--- BRIEF ---
From the listing below, copy only the lines running from the line that contains "581C248 581 241" to the line that contains "580C301 584 296", both included.

--- DATA FOR THE TASK ---

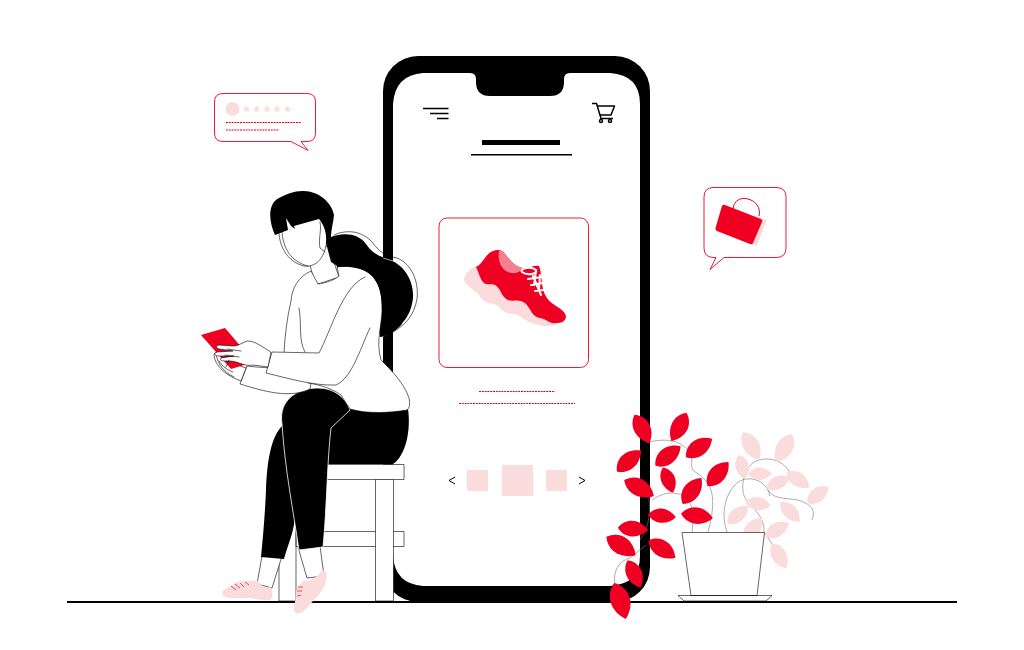
<!DOCTYPE html>
<html lang="en">
<head>
<meta charset="utf-8">
<title>Online shopping illustration</title>
<style>
:root { --ink: #000; --red: #ef0022; --pink: #fbdcdd; --rose: #f77f90; --paper: #fff; }
html, body { margin: 0; width: 1024px; height: 650px; overflow: hidden; background: var(--paper); }
svg { display: block; }
.ink { fill: var(--ink); }
.red { fill: var(--red); }
.pink { fill: var(--pink); }
.paper { fill: var(--paper); }
.thin { fill: var(--paper); stroke: var(--ink); stroke-width: .6; stroke-linejoin: round; }
.hair-line { fill: none; stroke: var(--ink); stroke-width: .6; stroke-linecap: round; stroke-linejoin: round; }
.card { fill: var(--paper); stroke: var(--red); stroke-width: .9; }
.text-line { fill: none; stroke: var(--red); stroke-width: 1; stroke-dasharray: 2 .8; }
.stem { fill: none; stroke: #777; stroke-width: .6; }
.icon { fill: none; stroke: var(--ink); stroke-width: 1.5; stroke-linejoin: round; }
.lace { fill: none; stroke: var(--paper); stroke-width: 2; stroke-linecap: round; }
</style>
</head>
<body>
<svg width="1024" height="650" viewBox="0 0 1024 650" role="img" aria-label="Woman on a stool shopping for shoes beside a giant phone">
  <defs>
    <path id="leaf" d="M-16 0C-9 -11 6 -12 16 0C7 10 -8 11 -16 0Z"/>
    <path id="star" d="M0 -4L1.1 -1.3L4 -1.2L1.8 .6L2.5 3.4L0 1.8L-2.5 3.4L-1.8 .6L-4 -1.2L-1.1 -1.3Z"/>
  </defs>

  <g id="phone">
    <rect class="ink" x="383" y="56" width="267" height="546" rx="35"/>
    <path class="paper" d="M423 73H470Q476 73 476 79V82Q476 96 490 96H550Q564 96 564 82V79Q564 73 570 73H610Q640 75 640 104V556Q640 584 610 586H423Q395 584 393 556V104Q395 75 423 73Z"/>
    <path class="icon" d="M423 108.500H448.500M430 113.500H448.500M437 118.500H448.500"/>
    <g id="cart" class="icon">
      <path d="M592 103.500H596.500L601 118.500H613M597.500 106H614.500L611 115H600"/>
      <circle cx="601" cy="121" r="1.500"/><circle cx="610" cy="121" r="1.500"/>
    </g>
    <rect class="ink" x="482" y="140" width="78" height="5"/>
    <rect class="ink" x="471" y="154" width="101" height="1.500"/>
    <rect class="card" x="439" y="218" width="149.500" height="149.500" rx="8"/>
    <g id="shoe">
      <path class="pink" d="M476 266C468 270 464 275 464 280C468 289 477 290 481 298C487 306 495 301 501 309C508 317 515 311 522 318C534 325 549 330 560 322L536 296Z"/>
      <path class="red" d="M476 267C484 263 485 254 493 251C498 249 503 250 505 254C511 262 518 268 523 268C529 269 533 265 539 266C543 276 540 288 547 298C552 306 566 309 566 317C565 322 561 323 556 323C549 324 547 319 540 318C532 317 531 309 526 304C520 298 514 302 508 300C501 297 501 288 495 285C489 283 485 287 481 279C479 275 478 271 476 267Z"/>
      <path d="M499 251C497 261 502 272 512 273C518 274 521 270 523 268C516 267 509 260 505 254C503 251 501 250 499 251Z" fill="var(--rose)"/>
      <path class="lace" d="M522 272C519 268 532 266 536 270C538 274 527 276 522 272ZM536 271L534 285M540 275L539 290M528 279L542 277M531 285L543 283M535 291L544 290M533 276L541 295"/>
    </g>
    <path class="text-line" d="M479 391.500H555M459 403.500H575"/>
    <g id="thumbnails" class="pink">
      <rect x="467" y="470" width="21" height="21"/>
      <rect x="502" y="465" width="31" height="31"/>
      <rect x="546" y="470" width="21" height="21"/>
    </g>
    <path class="icon" style="stroke-width:1" d="M455 477L449 480.500L455 484M579 477L585 480.500L579 484"/>
  </g>

  <g id="review-bubble">
    <path class="card" d="M223 93.500H307Q315.500 93.500 315.500 102V133Q315.500 141.500 307 141.500H301L308 150.500L291 141.500H223Q214.500 141.500 214.500 133V102Q214.500 93.500 223 93.500Z"/>
    <circle class="pink" cx="232.500" cy="109" r="7"/>
    <g class="pink">
      <use href="#star" x="246.500" y="109"/><use href="#star" x="256.500" y="109"/><use href="#star" x="267" y="109"/><use href="#star" x="277" y="109"/><use href="#star" x="287.500" y="109"/>
    </g>
    <path class="text-line" d="M226 122.500H301M226 130H279"/>
  </g>

  <g id="bag-bubble">
    <path class="card" d="M713 187.500H777Q786 188 786 197V248Q786 257 777 257.500H724L710 269.500L716 257.500H713Q704 257 704 248V197Q704 188 713 187.500Z"/>
    <path class="pink" d="M759 217L767 220L757 246L749 243Z"/>
    <path d="M733 209C734 200 741 197 748 199C756 201 761 208 759 216" fill="none" stroke="var(--red)"/>
    <path class="red" d="M725 205L761 219Q763 220 762 222L753 243Q752 245 750 244L717 231Q715 230 715.500 228L722 206Q723 204 725 205Z"/>
  </g>

  <rect id="floor" class="ink" x="67" y="601" width="890" height="2"/>

  <g id="plant">
    <g class="stem">
      <path d="M708 532C714 510 716 488 703 478C696 470 690 474 692 460C689 442 668 436 646 443"/>
      <path d="M692 532C695 505 690 494 672 493C664 493 658 496 652 500M640 540C650 525 651 512 648 490M616 590C612 575 616 562 630 558L646 545"/>
      <path d="M727 532C720 512 726 492 738 482C752 474 767 482 770 496M764 532C765 512 745 505 743 492C741 470 752 459 766 459C779 459 788 466 791 476M768 490C774 501 790 497 801 501C811 505 816 510 812 520M764 532L774 547"/>
    </g>
    <g id="back-foliage" class="pink">
      <use href="#leaf" transform="translate(751 446) rotate(60)"/>
      <use href="#leaf" transform="translate(784 448) rotate(120)"/>
      <use href="#leaf" transform="translate(742 467) rotate(75) scale(.8)"/>
      <use href="#leaf" transform="translate(760 474) scale(.75)"/>
      <use href="#leaf" transform="translate(778 483) rotate(-25) scale(.8)"/>
      <use href="#leaf" transform="translate(798 480) rotate(33) scale(.85)"/>
      <use href="#leaf" transform="translate(818 495) rotate(-38) scale(.85)"/>
      <use href="#leaf" transform="translate(758 504) rotate(8) scale(.8)"/>
      <use href="#leaf" transform="translate(738 515) rotate(-40) scale(.85)"/>
      <use href="#leaf" transform="translate(790 512) rotate(45) scale(.85)"/>
      <use href="#leaf" transform="translate(753 529) rotate(-52) scale(.9)"/>
      <use href="#leaf" transform="translate(777 530) rotate(-30) scale(.85)"/>
      <use href="#leaf" transform="translate(779 556) rotate(60) scale(.9)"/>
    </g>
    <path class="thin" d="M682 532.500H764.500L757 595.500H691ZM678 595.500H772L766 601H684Z"/>
    <g id="front-foliage" class="red">
      <use href="#leaf" transform="translate(642 429) rotate(62)"/>
      <use href="#leaf" transform="translate(679 427) rotate(118)"/>
      <use href="#leaf" transform="translate(629 461) rotate(-41)"/>
      <use href="#leaf" transform="translate(668 456) rotate(-38)"/>
      <use href="#leaf" transform="translate(699 448) rotate(-35)"/>
      <use href="#leaf" transform="translate(718 474) rotate(-49)"/>
      <use href="#leaf" transform="translate(668 480) rotate(68) scale(.85)"/>
      <use href="#leaf" transform="translate(639 488) rotate(28) scale(1.050)"/>
      <use href="#leaf" transform="translate(692 491) rotate(-54)"/>
      <use href="#leaf" transform="translate(662 516) rotate(5) scale(.87)"/>
      <use href="#leaf" transform="translate(697 516) rotate(8)"/>
      <use href="#leaf" transform="translate(633 529) rotate(5) scale(.95)"/>
      <use href="#leaf" transform="translate(621 546) rotate(32) scale(1.080)"/>
      <use href="#leaf" transform="translate(662 549) rotate(33)"/>
      <use href="#leaf" transform="translate(634 574) rotate(65) scale(.95)"/>
      <use href="#leaf" transform="translate(620 601) rotate(72) scale(1.180)"/>
    </g>
  </g>

  <g id="stool">
    <path class="thin" d="M279 479H296V601H279ZM296 531.500H404V546.500H296Z"/>
    <rect class="thin" x="375.500" y="479" width="18" height="122"/>
    <rect class="thin" x="279" y="464.500" width="125" height="15"/>
  </g>

  <g id="woman">
    <g id="ponytail">
      <path class="hair-line" d="M334 235C347 229 362 231 372 242C379 251 384 256 397 258C412 264 419 282 417 299C414 316 405 325 393 332"/>
      <path class="ink" d="M329 238C342 232 358 233 366 244C373 254 379 256 390 260C406 266 414 283 413 298C411 317 400 330 380 337L376 290L338 268Z"/>
      <path d="M383 258L393 261M393 331L382 337" stroke="var(--paper)" stroke-width=".6"/>
    </g>
    <g id="feet">
      <path class="thin" d="M262 556L257 584L272 588L282 556ZM298 547L307 578L324 576L320 546Z"/>
      <path class="pink" d="M258 581C248 581 241 580 235 583C230 587 221 590 222 594C225 600 240 598 249 598C257 599 264 601 271 600C274 594 272 588 270 587C266 589 261 586 258 581Z"/>
      <path class="pink" d="M304 580C301 584 296 587 296 593C297 602 291 607 295 613C302 616 309 605 314 600C320 594 329 584 326 572C324 569 321 571 318 575C314 579 309 582 304 580Z"/>
      <path d="M231 586L236 590M235 584L240 588M240 583L244 587M245 582L249 585M297 596L301 595M297 591L302 591M298 587L303 587" stroke="var(--red)" stroke-width=".7"/>
    </g>
    <g id="trousers">
      <path class="ink" d="M283 425C270 437 267 465 266 490C265 514 263 537 261 557L284 559C288 544 293 535 295 518L310 430Z"/>
      <path class="ink" d="M345 409H408C411 430 406 455 393 464H327L320 432Z"/>
      <path d="M282 424C278 398 300 388 318 388C334 388 345 397 350 410L331 428C327 462 327 505 323 547L299 550C293 509 285 470 282 424Z" fill="var(--ink)" stroke="var(--paper)" stroke-width=".8"/>
    </g>
    <path id="far-sleeve" class="thin" d="M247 366C271 369 292 368 314 365L310 389C289 399 263 391 240 384Z"/>
    <path id="far-hand" class="thin" d="M246 368L226 361C218 355 217 350 214 354C214 363 222 374 241 381Z"/>
    <path id="handset" class="red" d="M201 335L225 328L254 362L231 369Z"/>
    <path class="hair-line" d="M219 361C223 367 227 370 233 372M216 354C218 365 224 372 234 377"/>
    <path id="neck" class="thin" d="M309 261L315 285L339 277L328 245Z"/>
    <path id="sweater" class="thin" d="M311 271C298 277 292 288 291 301C287 318 285 335 284 353L308 383C321 385 333 389 341 395L350 409C367 414 389 413 407 410Q411 407 409 398C404 383 392 371 381 360C375 340 383 324 382 304C382 284 372 271 358 268C350 266 343 266 337 267L339 276C333 281 325 283 318 284Z"/>
    <path class="ink" d="M337 267C350 266 363 267 372 276C384 288 382 310 382 333L380 337C388 336 396 331 402 324L404 292L382 262L334 252Z"/>
    <path class="hair-line" d="M299 308C302 323 298 340 305 352"/>
    <path id="near-sleeve" class="paper" d="M358 280C340 295 330 329 319 353L272 352L266 373C287 378 314 386 336 385C352 378 361 350 370 328Z"/>
    <path class="hair-line" d="M365 277C342 287 331 331 319 353L272 352L266 373C287 378 314 386 336 385C352 378 360 349 370 328"/>
    <path id="near-hand" class="thin" d="M271 352C262 347 256 341 247 341C241 343 239 346 233 346L219 345C215 346 216 348 219 349L233 351L217 352C213 354 215 356 219 356L234 356L221 358C219 361 222 361 229 361C239 361 244 367 253 365L268 367Z"/>
    <path class="hair-line" d="M227 349L241 351M225 355L239 357M229 360L226 367"/>
    <g id="head">
      <path class="thin" d="M279 228C278 245 287 262 304 266C319 268 328 253 327 231L320 215H280Z"/>
      <path class="hair-line" d="M282 232C283 248 291 262 308 266M320 222C322 230 318 239 320 248L325 252"/>
      <path class="ink" d="M275 235C269 222 267 204 279 198C287 194 294 191 302 191C317 190 332 202 334 215C333 226 329 235 332 246L339 267L331 262L326 243C327 233 324 225 319 219L294 226L295 229L291 226L286 218L288 230Z"/>
    </g>
  </g>
</svg>
</body>
</html>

--- WORKED SOLUTION ---
      <path class="pink" d="M258 581C248 581 241 580 235 583C230 587 221 590 222 594C225 600 240 598 249 598C257 599 264 601 271 600C274 594 272 588 270 587C266 589 261 586 258 581Z"/>
      <path class="pink" d="M304 580C301 584 296 587 296 593C297 602 291 607 295 613C302 616 309 605 314 600C320 594 329 584 326 572C324 569 321 571 318 575C314 579 309 582 304 580Z"/>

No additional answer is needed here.